**Data records**
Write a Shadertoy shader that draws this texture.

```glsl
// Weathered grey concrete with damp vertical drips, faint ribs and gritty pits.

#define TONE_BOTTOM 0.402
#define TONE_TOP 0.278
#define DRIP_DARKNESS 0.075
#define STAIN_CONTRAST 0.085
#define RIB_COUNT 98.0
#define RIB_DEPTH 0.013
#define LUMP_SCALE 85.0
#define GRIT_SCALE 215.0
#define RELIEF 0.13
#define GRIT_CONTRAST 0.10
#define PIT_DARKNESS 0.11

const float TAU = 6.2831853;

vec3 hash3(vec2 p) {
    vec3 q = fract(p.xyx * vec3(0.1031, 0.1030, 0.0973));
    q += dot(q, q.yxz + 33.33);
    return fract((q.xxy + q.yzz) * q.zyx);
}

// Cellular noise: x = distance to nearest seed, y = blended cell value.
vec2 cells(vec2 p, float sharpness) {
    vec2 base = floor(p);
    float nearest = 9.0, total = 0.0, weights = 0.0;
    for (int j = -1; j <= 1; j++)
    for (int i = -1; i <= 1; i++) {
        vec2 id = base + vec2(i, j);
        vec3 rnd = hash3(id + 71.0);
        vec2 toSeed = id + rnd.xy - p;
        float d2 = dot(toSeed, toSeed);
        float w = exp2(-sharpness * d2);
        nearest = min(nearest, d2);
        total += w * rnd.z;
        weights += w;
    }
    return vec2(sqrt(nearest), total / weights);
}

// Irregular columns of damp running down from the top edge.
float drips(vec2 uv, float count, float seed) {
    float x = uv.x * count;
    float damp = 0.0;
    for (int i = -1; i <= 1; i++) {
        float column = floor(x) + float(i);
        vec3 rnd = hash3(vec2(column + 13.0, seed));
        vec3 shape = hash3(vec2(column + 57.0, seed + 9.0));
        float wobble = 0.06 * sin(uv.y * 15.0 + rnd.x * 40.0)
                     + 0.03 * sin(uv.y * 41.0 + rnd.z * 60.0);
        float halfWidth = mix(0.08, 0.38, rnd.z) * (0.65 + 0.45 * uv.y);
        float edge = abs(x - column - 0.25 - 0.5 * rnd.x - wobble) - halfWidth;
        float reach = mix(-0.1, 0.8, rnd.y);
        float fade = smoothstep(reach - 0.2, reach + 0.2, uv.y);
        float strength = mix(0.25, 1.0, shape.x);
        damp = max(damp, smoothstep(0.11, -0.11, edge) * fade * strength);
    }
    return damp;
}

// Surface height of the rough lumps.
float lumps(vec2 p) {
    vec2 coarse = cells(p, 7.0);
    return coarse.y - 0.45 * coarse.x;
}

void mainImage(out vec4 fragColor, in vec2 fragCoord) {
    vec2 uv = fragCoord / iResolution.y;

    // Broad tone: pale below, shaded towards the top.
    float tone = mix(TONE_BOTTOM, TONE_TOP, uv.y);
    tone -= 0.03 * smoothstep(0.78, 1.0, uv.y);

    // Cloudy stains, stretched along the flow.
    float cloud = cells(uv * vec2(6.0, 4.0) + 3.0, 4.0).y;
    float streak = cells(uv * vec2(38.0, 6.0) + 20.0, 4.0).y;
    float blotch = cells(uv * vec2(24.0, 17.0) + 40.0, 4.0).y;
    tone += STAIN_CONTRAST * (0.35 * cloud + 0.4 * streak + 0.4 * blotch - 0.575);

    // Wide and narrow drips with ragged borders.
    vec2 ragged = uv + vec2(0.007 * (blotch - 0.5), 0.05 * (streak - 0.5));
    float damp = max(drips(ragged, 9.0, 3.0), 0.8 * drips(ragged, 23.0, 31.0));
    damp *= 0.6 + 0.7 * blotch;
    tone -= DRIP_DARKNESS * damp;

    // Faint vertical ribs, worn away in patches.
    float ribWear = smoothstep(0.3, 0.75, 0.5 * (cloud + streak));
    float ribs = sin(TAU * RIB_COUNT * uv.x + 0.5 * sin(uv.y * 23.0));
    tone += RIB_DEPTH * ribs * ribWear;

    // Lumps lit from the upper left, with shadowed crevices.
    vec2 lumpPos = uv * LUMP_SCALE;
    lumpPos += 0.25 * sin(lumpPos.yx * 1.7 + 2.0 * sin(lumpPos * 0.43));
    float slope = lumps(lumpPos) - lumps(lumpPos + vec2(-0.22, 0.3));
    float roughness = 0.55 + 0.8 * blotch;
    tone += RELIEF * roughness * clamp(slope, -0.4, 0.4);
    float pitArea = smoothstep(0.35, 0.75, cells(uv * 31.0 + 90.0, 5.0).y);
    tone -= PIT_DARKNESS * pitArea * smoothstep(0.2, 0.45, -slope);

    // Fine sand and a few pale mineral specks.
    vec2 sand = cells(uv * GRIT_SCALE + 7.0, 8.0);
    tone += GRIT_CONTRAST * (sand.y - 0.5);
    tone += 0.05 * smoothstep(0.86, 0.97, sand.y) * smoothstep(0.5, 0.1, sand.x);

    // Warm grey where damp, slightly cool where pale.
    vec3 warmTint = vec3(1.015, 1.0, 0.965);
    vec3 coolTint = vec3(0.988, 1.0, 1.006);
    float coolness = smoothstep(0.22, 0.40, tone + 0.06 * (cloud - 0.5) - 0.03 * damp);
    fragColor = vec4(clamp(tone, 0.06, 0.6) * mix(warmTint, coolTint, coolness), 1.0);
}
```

**Work required**
Line by line, please copy the listing exactly.

**Answer to the exercise**
Write a Shadertoy shader that draws this texture.

```glsl
// Weathered grey concrete with damp vertical drips, faint ribs and gritty pits.

#define TONE_BOTTOM 0.402
#define TONE_TOP 0.278
#define DRIP_DARKNESS 0.075
#define STAIN_CONTRAST 0.085
#define RIB_COUNT 98.0
#define RIB_DEPTH 0.013
#define LUMP_SCALE 85.0
#define GRIT_SCALE 215.0
#define RELIEF 0.13
#define GRIT_CONTRAST 0.10
#define PIT_DARKNESS 0.11

const float TAU = 6.2831853;

vec3 hash3(vec2 p) {
    vec3 q = fract(p.xyx * vec3(0.1031, 0.1030, 0.0973));
    q += dot(q, q.yxz + 33.33);
    return fract((q.xxy + q.yzz) * q.zyx);
}

// Cellular noise: x = distance to nearest seed, y = blended cell value.
vec2 cells(vec2 p, float sharpness) {
    vec2 base = floor(p);
    float nearest = 9.0, total = 0.0, weights = 0.0;
    for (int j = -1; j <= 1; j++)
    for (int i = -1; i <= 1; i++) {
        vec2 id = base + vec2(i, j);
        vec3 rnd = hash3(id + 71.0);
        vec2 toSeed = id + rnd.xy - p;
        float d2 = dot(toSeed, toSeed);
        float w = exp2(-sharpness * d2);
        nearest = min(nearest, d2);
        total += w * rnd.z;
        weights += w;
    }
    return vec2(sqrt(nearest), total / weights);
}

// Irregular columns of damp running down from the top edge.
float drips(vec2 uv, float count, float seed) {
    float x = uv.x * count;
    float damp = 0.0;
    for (int i = -1; i <= 1; i++) {
        float column = floor(x) + float(i);
        vec3 rnd = hash3(vec2(column + 13.0, seed));
        vec3 shape = hash3(vec2(column + 57.0, seed + 9.0));
        float wobble = 0.06 * sin(uv.y * 15.0 + rnd.x * 40.0)
                     + 0.03 * sin(uv.y * 41.0 + rnd.z * 60.0);
        float halfWidth = mix(0.08, 0.38, rnd.z) * (0.65 + 0.45 * uv.y);
        float edge = abs(x - column - 0.25 - 0.5 * rnd.x - wobble) - halfWidth;
        float reach = mix(-0.1, 0.8, rnd.y);
        float fade = smoothstep(reach - 0.2, reach + 0.2, uv.y);
        float strength = mix(0.25, 1.0, shape.x);
        damp = max(damp, smoothstep(0.11, -0.11, edge) * fade * strength);
    }
    return damp;
}

// Surface height of the rough lumps.
float lumps(vec2 p) {
    vec2 coarse = cells(p, 7.0);
    return coarse.y - 0.45 * coarse.x;
}

void mainImage(out vec4 fragColor, in vec2 fragCoord) {
    vec2 uv = fragCoord / iResolution.y;

    // Broad tone: pale below, shaded towards the top.
    float tone = mix(TONE_BOTTOM, TONE_TOP, uv.y);
    tone -= 0.03 * smoothstep(0.78, 1.0, uv.y);

    // Cloudy stains, stretched along the flow.
    float cloud = cells(uv * vec2(6.0, 4.0) + 3.0, 4.0).y;
    float streak = cells(uv * vec2(38.0, 6.0) + 20.0, 4.0).y;
    float blotch = cells(uv * vec2(24.0, 17.0) + 40.0, 4.0).y;
    tone += STAIN_CONTRAST * (0.35 * cloud + 0.4 * streak + 0.4 * blotch - 0.575);

    // Wide and narrow drips with ragged borders.
    vec2 ragged = uv + vec2(0.007 * (blotch - 0.5), 0.05 * (streak - 0.5));
    float damp = max(drips(ragged, 9.0, 3.0), 0.8 * drips(ragged, 23.0, 31.0));
    damp *= 0.6 + 0.7 * blotch;
    tone -= DRIP_DARKNESS * damp;

    // Faint vertical ribs, worn away in patches.
    float ribWear = smoothstep(0.3, 0.75, 0.5 * (cloud + streak));
    float ribs = sin(TAU * RIB_COUNT * uv.x + 0.5 * sin(uv.y * 23.0));
    tone += RIB_DEPTH * ribs * ribWear;

    // Lumps lit from the upper left, with shadowed crevices.
    vec2 lumpPos = uv * LUMP_SCALE;
    lumpPos += 0.25 * sin(lumpPos.yx * 1.7 + 2.0 * sin(lumpPos * 0.43));
    float slope = lumps(lumpPos) - lumps(lumpPos + vec2(-0.22, 0.3));
    float roughness = 0.55 + 0.8 * blotch;
    tone += RELIEF * roughness * clamp(slope, -0.4, 0.4);
    float pitArea = smoothstep(0.35, 0.75, cells(uv * 31.0 + 90.0, 5.0).y);
    tone -= PIT_DARKNESS * pitArea * smoothstep(0.2, 0.45, -slope);

    // Fine sand and a few pale mineral specks.
    vec2 sand = cells(uv * GRIT_SCALE + 7.0, 8.0);
    tone += GRIT_CONTRAST * (sand.y - 0.5);
    tone += 0.05 * smoothstep(0.86, 0.97, sand.y) * smoothstep(0.5, 0.1, sand.x);

    // Warm grey where damp, slightly cool where pale.
    vec3 warmTint = vec3(1.015, 1.0, 0.965);
    vec3 coolTint = vec3(0.988, 1.0, 1.006);
    float coolness = smoothstep(0.22, 0.40, tone + 0.06 * (cloud - 0.5) - 0.03 * damp);
    fragColor = vec4(clamp(tone, 0.06, 0.6) * mix(warmTint, coolTint, coolness), 1.0);
}
```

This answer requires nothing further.